--- Input material ---
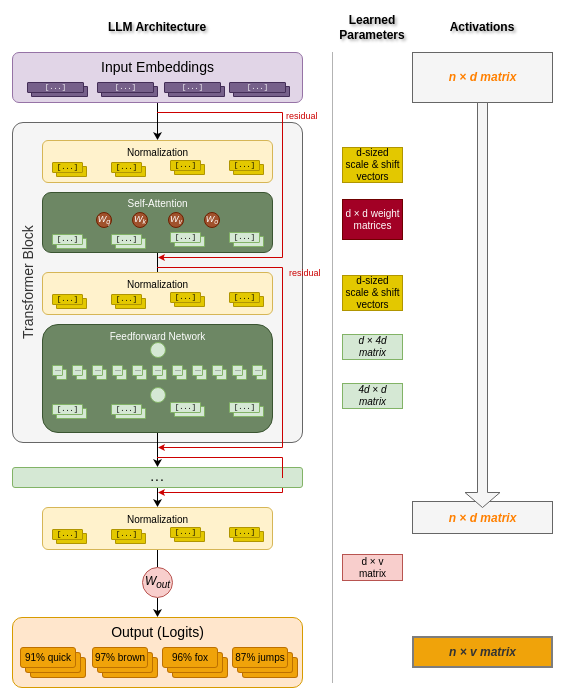
<!DOCTYPE html>
<html lang="en">
<head>
<meta charset="utf-8">
<title>LLM Architecture</title>
<style>
:root {
  --purple: #e1d5e7; --purple-line: #9673a6; --purple-deep: #76608a; --purple-edge: #432d57;
  --cream: #fff2cc; --cream-line: #d6b656; --gold: #e3c800; --gold-line: #b09500;
  --forest: #6d8764; --forest-line: #3a5431; --mint: #d5e8d4; --mint-line: #82b366;
  --grey: #f5f5f5; --grey-line: #666; --rust: #a0522d; --rust-line: #6d1f00;
  --crimson: #a20025; --crimson-line: #6f0000; --pink: #f8cecc; --pink-line: #b85450;
  --peach: #ffe6cc; --peach-line: #d79b00; --amber: #f0a30a; --amber-line: #bd7000;
  --residual: #c00; --orange: #ff8000;
}
* { box-sizing: border-box; }
html, body { margin: 0; overflow: hidden; }
body { width: 566px; height: 700px; background: #fff; color: #000; font-family: "Liberation Sans", Arial, sans-serif; }
.diagram { position: relative; width: 566px; height: 700px; overflow: hidden; }
.diagram > * { position: absolute; }
.heading { margin: 0; font-size: 12px; line-height: 15px; text-align: center; text-shadow: 2px 2px 3px #0005; }
.node { border: 1px solid; text-align: center; }
.title { margin: 0; font-weight: 400; white-space: nowrap; }
.large .title { font-size: 14px; line-height: 16px; }

/* Token cards: the second card of each stack is a pair of shadows */
.tokens { position: absolute; display: flex; }
.token {
  height: 11px; border: 1px solid var(--edge); border-radius: 1px; background: var(--card); color: var(--ink, #000);
  box-shadow: 4px 4px 0 -1px var(--card), 4px 4px 0 0 var(--edge);
  font: 7px/8px "Liberation Mono", monospace; text-align: center; white-space: nowrap;
}
.vectors { left: 9px; gap: 28px; }
.vectors .token { width: 31px; }
.vectors .token:nth-child(n+3) { margin-top: -2px; margin-bottom: 2px; }
.gold { --card: var(--gold); --edge: var(--gold-line); }
.mint { --card: var(--mint); --edge: var(--mint-line); }

.embeddings { left: 12px; top: 52px; width: 291px; height: 51px; padding-top: 6px; border-color: var(--purple-line); border-radius: 7px; background: var(--purple); }
.embeddings .tokens { left: 14px; top: 29px; gap: 12px; --card: var(--purple-deep); --edge: var(--purple-edge); --ink: #fff; }
.embeddings .token { width: 57px; }
.block { left: 12px; top: 122px; width: 291px; height: 321px; border-color: var(--grey-line); border-radius: 11px; background: var(--grey); }
.block-label { left: 20px; top: 212px; width: 16px; height: 140px; margin: 0; color: #333; font: 400 14px/16px "Liberation Sans", Arial, sans-serif; text-align: center; white-space: nowrap; writing-mode: vertical-rl; transform: rotate(180deg); }

.layer { left: 42px; width: 231px; height: 43px; font-size: 10px; }
.layer .title { font-size: 10px; line-height: 12px; }
.norm { padding-top: 6px; border-color: var(--cream-line); border-radius: 6px; background: var(--cream); }
.norm .tokens { top: 21px; }
.dark { border-color: var(--forest-line); background: var(--forest); color: #fff; }
.attention { top: 192px; height: 61px; padding-top: 5px; border-radius: 9px; }
.attention .tokens { top: 41px; }
.weights { position: absolute; left: 53px; top: 19px; display: flex; gap: 20px; }
.weight { width: 16px; height: 16px; border: 1px solid var(--rust-line); border-radius: 50%; background: var(--rust); font: italic 9px/13px "Liberation Sans", Arial, sans-serif; }
.weight sub { font-size: 7px; line-height: 0; vertical-align: -2px; }
.feedforward { top: 324px; height: 109px; padding-top: 6px; border-radius: 16px; }
.feedforward .vectors { top: 79px; }
.neurons { left: 9px; top: 40px; gap: 9px; }
.neurons .token { width: 11px; font-size: 5px; letter-spacing: -1px; }
.unit { position: absolute; left: 107px; width: 16px; height: 16px; border: 1px solid var(--mint-line); border-radius: 50%; background: var(--mint); }
.more { left: 12px; top: 467px; width: 291px; height: 21px; border-color: var(--mint-line); border-radius: 3px; background: var(--mint); font-size: 14px; line-height: 17px; letter-spacing: 1px; }
.projection { left: 142px; top: 567px; width: 31px; height: 31px; border-color: var(--pink-line); border-radius: 50%; background: var(--pink); font: italic 12px/26px "Liberation Sans", Arial, sans-serif; white-space: nowrap; }
.projection sub { font-size: 10px; line-height: 0; vertical-align: -3px; }
.logits { left: 12px; top: 617px; width: 291px; height: 71px; padding-top: 6px; border-color: var(--peach-line); border-radius: 10px; background: var(--peach); }
.logit { position: absolute; top: 29px; width: 56px; height: 21px; border: 1px solid var(--amber-line); border-radius: 3px; background: var(--amber); box-shadow: 5px 5px 0 -1px var(--amber), 5px 5px 0 0 var(--amber-line), 10px 10px 0 -1px var(--amber), 10px 10px 0 0 var(--amber-line); font-size: 10px; line-height: 19px; white-space: nowrap; }

.parameter { left: 342px; width: 61px; display: flex; align-items: center; justify-content: center; font-size: 10px; line-height: 12px; white-space: nowrap; }
.parameter.gold { height: 36px; border-color: var(--gold-line); background: var(--gold); }
.parameter.mint { height: 26px; border-color: var(--mint-line); background: var(--mint); font-style: italic; }
.parameter.weight-matrices { top: 199px; height: 41px; border-color: var(--crimson-line); background: var(--crimson); color: #fff; }
.parameter.vocabulary { top: 554px; height: 27px; border-color: var(--pink-line); background: var(--pink); }
.activation { left: 412px; width: 141px; border-color: var(--grey-line); background: var(--grey); }
.activation.result { top: 636px; height: 32px; border: 2px solid #7d7d7d; background: var(--amber); }
.matrix { left: 412px; width: 141px; margin: 0; color: var(--orange); font: italic 700 12px/14px "Liberation Sans", Arial, sans-serif; text-align: center; }
.matrix.final { color: #333; }
.skip { margin: 0; color: var(--residual); font-size: 9px; line-height: 10px; }
.connectors { left: 0; top: 0; }
</style>
</head>
<body>
<main class="diagram">
  <h2 class="heading" style="left:82px;top:20px;width:150px">LLM Architecture</h2>
  <h2 class="heading" style="left:322px;top:13px;width:100px">Learned<br>Parameters</h2>
  <h2 class="heading" style="left:422px;top:20px;width:120px">Activations</h2>

  <section class="node large embeddings">
    <h3 class="title">Input Embeddings</h3>
    <div class="tokens"><span class="token">[...]</span><span class="token" style="margin-left:1px;width:57px">[...]</span><span class="token" style="margin-left:-2px">[...]</span><span class="token" style="margin-left:-4px">[...]</span></div>
  </section>

  <div class="node block"></div>
  <h3 class="block-label">Transformer Block</h3>

  <section class="node layer norm" style="top:140px">
    <h4 class="title">Normalization</h4>
    <div class="tokens vectors gold"><span class="token">[...]</span><span class="token">[...]</span><span class="token">[...]</span><span class="token">[...]</span></div>
  </section>
  <section class="node layer dark attention">
    <h4 class="title">Self-Attention</h4>
    <div class="weights"><span class="weight">W<sub>q</sub></span><span class="weight">W<sub>k</sub></span><span class="weight">W<sub>v</sub></span><span class="weight">W<sub>o</sub></span></div>
    <div class="tokens vectors mint"><span class="token">[...]</span><span class="token">[...]</span><span class="token">[...]</span><span class="token">[...]</span></div>
  </section>
  <section class="node layer norm" style="top:272px">
    <h4 class="title">Normalization</h4>
    <div class="tokens vectors gold"><span class="token">[...]</span><span class="token">[...]</span><span class="token">[...]</span><span class="token">[...]</span></div>
  </section>
  <section class="node layer dark feedforward">
    <h4 class="title">Feedforward Network</h4>
    <span class="unit" style="top:17px"></span>
    <div class="tokens neurons mint"><span class="token">...</span><span class="token">...</span><span class="token">...</span><span class="token">...</span><span class="token">...</span><span class="token">...</span><span class="token">...</span><span class="token">...</span><span class="token">...</span><span class="token">...</span><span class="token">...</span></div>
    <span class="unit" style="top:62px"></span>
    <div class="tokens vectors mint"><span class="token">[...]</span><span class="token">[...]</span><span class="token">[...]</span><span class="token">[...]</span></div>
  </section>

  <div class="node more">...</div>
  <section class="node layer norm" style="top:507px">
    <h4 class="title">Normalization</h4>
    <div class="tokens vectors gold"><span class="token">[...]</span><span class="token">[...]</span><span class="token">[...]</span><span class="token">[...]</span></div>
  </section>
  <div class="node projection">W<sub>out</sub></div>
  <section class="node large logits">
    <h3 class="title">Output (Logits)</h3>
    <span class="logit" style="left:7px">91% quick</span>
    <span class="logit" style="left:79px">97% brown</span>
    <span class="logit" style="left:149px">96% fox</span>
    <span class="logit" style="left:219px">87% jumps</span>
  </section>

  <div class="node parameter gold" style="top:147px">d-sized<br>scale &amp; shift<br>vectors</div>
  <div class="node parameter weight-matrices">d × d weight<br>matrices</div>
  <div class="node parameter gold" style="top:275px">d-sized<br>scale &amp; shift<br>vectors</div>
  <div class="node parameter mint" style="top:334px">d × 4d<br>matrix</div>
  <div class="node parameter mint" style="top:383px">4d × d<br>matrix</div>
  <div class="node parameter vocabulary">d × v<br>matrix</div>

  <div class="node activation" style="top:52px;height:51px"></div>
  <div class="node activation" style="top:501px;height:33px"></div>
  <div class="node activation result"></div>

  <svg class="connectors" width="566" height="700" viewBox="0 0 566 700" fill="none" aria-hidden="true">
    <defs>
      <path id="arrow-down" d="M0 0L-4.5 -8L0 -6L4.5 -8Z" fill="#000"/>
      <path id="arrow-left" d="M0 0L7 -3.5L5.5 0L7 3.5Z" fill="#c00"/>
    </defs>
    <path d="M332.5 52V683" stroke="#b3b3b3"/>
    <path d="M477.5 102.5H487.5V492.5H500L482.5 507.5L465 492.5H477.5Z" fill="#f5f5f5" stroke="#666"/>
    <path d="M157.5 103V134M157.5 253V272M157.5 433V461M157.5 488V501M157.5 550V567M157.5 598V611" stroke="#000"/>
    <use href="#arrow-down" x="157.5" y="140"/>
    <use href="#arrow-down" x="157.5" y="467"/>
    <use href="#arrow-down" x="157.5" y="507"/>
    <use href="#arrow-down" x="157.5" y="617"/>
    <path d="M157 112.5H282.5V257.5H163M157 267.5H282.5V447.5H163M157 457.5H282.5V478M282.5 488V492.5H163" stroke="#c00"/>
    <use href="#arrow-left" x="158" y="257.5"/>
    <use href="#arrow-left" x="158" y="447.5"/>
    <use href="#arrow-left" x="158" y="492.5"/>
  </svg>

  <p class="skip" style="left:286px;top:111px">residual</p>
  <p class="skip" style="left:289px;top:268px">residual</p>
  <p class="matrix" style="top:70px">n × d matrix</p>
  <p class="matrix" style="top:511px">n × d matrix</p>
  <p class="matrix final" style="top:645px">n × v matrix</p>
</main>
</body>
</html>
---
== Assignment ==
Only the lines that contain the word "solid" should be copied from the material.

== Written answer ==
.node { border: 1px solid; text-align: center; }
  height: 11px; border: 1px solid var(--edge); border-radius: 1px; background: var(--card); color: var(--ink, #000);
.weight { width: 16px; height: 16px; border: 1px solid var(--rust-line); border-radius: 50%; background: var(--rust); font: italic 9px/13px "Liberation Sans", Arial, sans-serif; }
.unit { position: absolute; left: 107px; width: 16px; height: 16px; border: 1px solid var(--mint-line); border-radius: 50%; background: var(--mint); }
.logit { position: absolute; top: 29px; width: 56px; height: 21px; border: 1px solid var(--amber-line); border-radius: 3px; background: var(--amber); box-shadow: 5px 5px 0 -1px var(--amber), 5px 5px 0 0 var(--amber-line), 10px 10px 0 -1px var(--amber), 10px 10px 0 0 var(--amber-line); font-size: 10px; line-height: 19px; white-space: nowrap; }
.activation.result { top: 636px; height: 32px; border: 2px solid #7d7d7d; background: var(--amber); }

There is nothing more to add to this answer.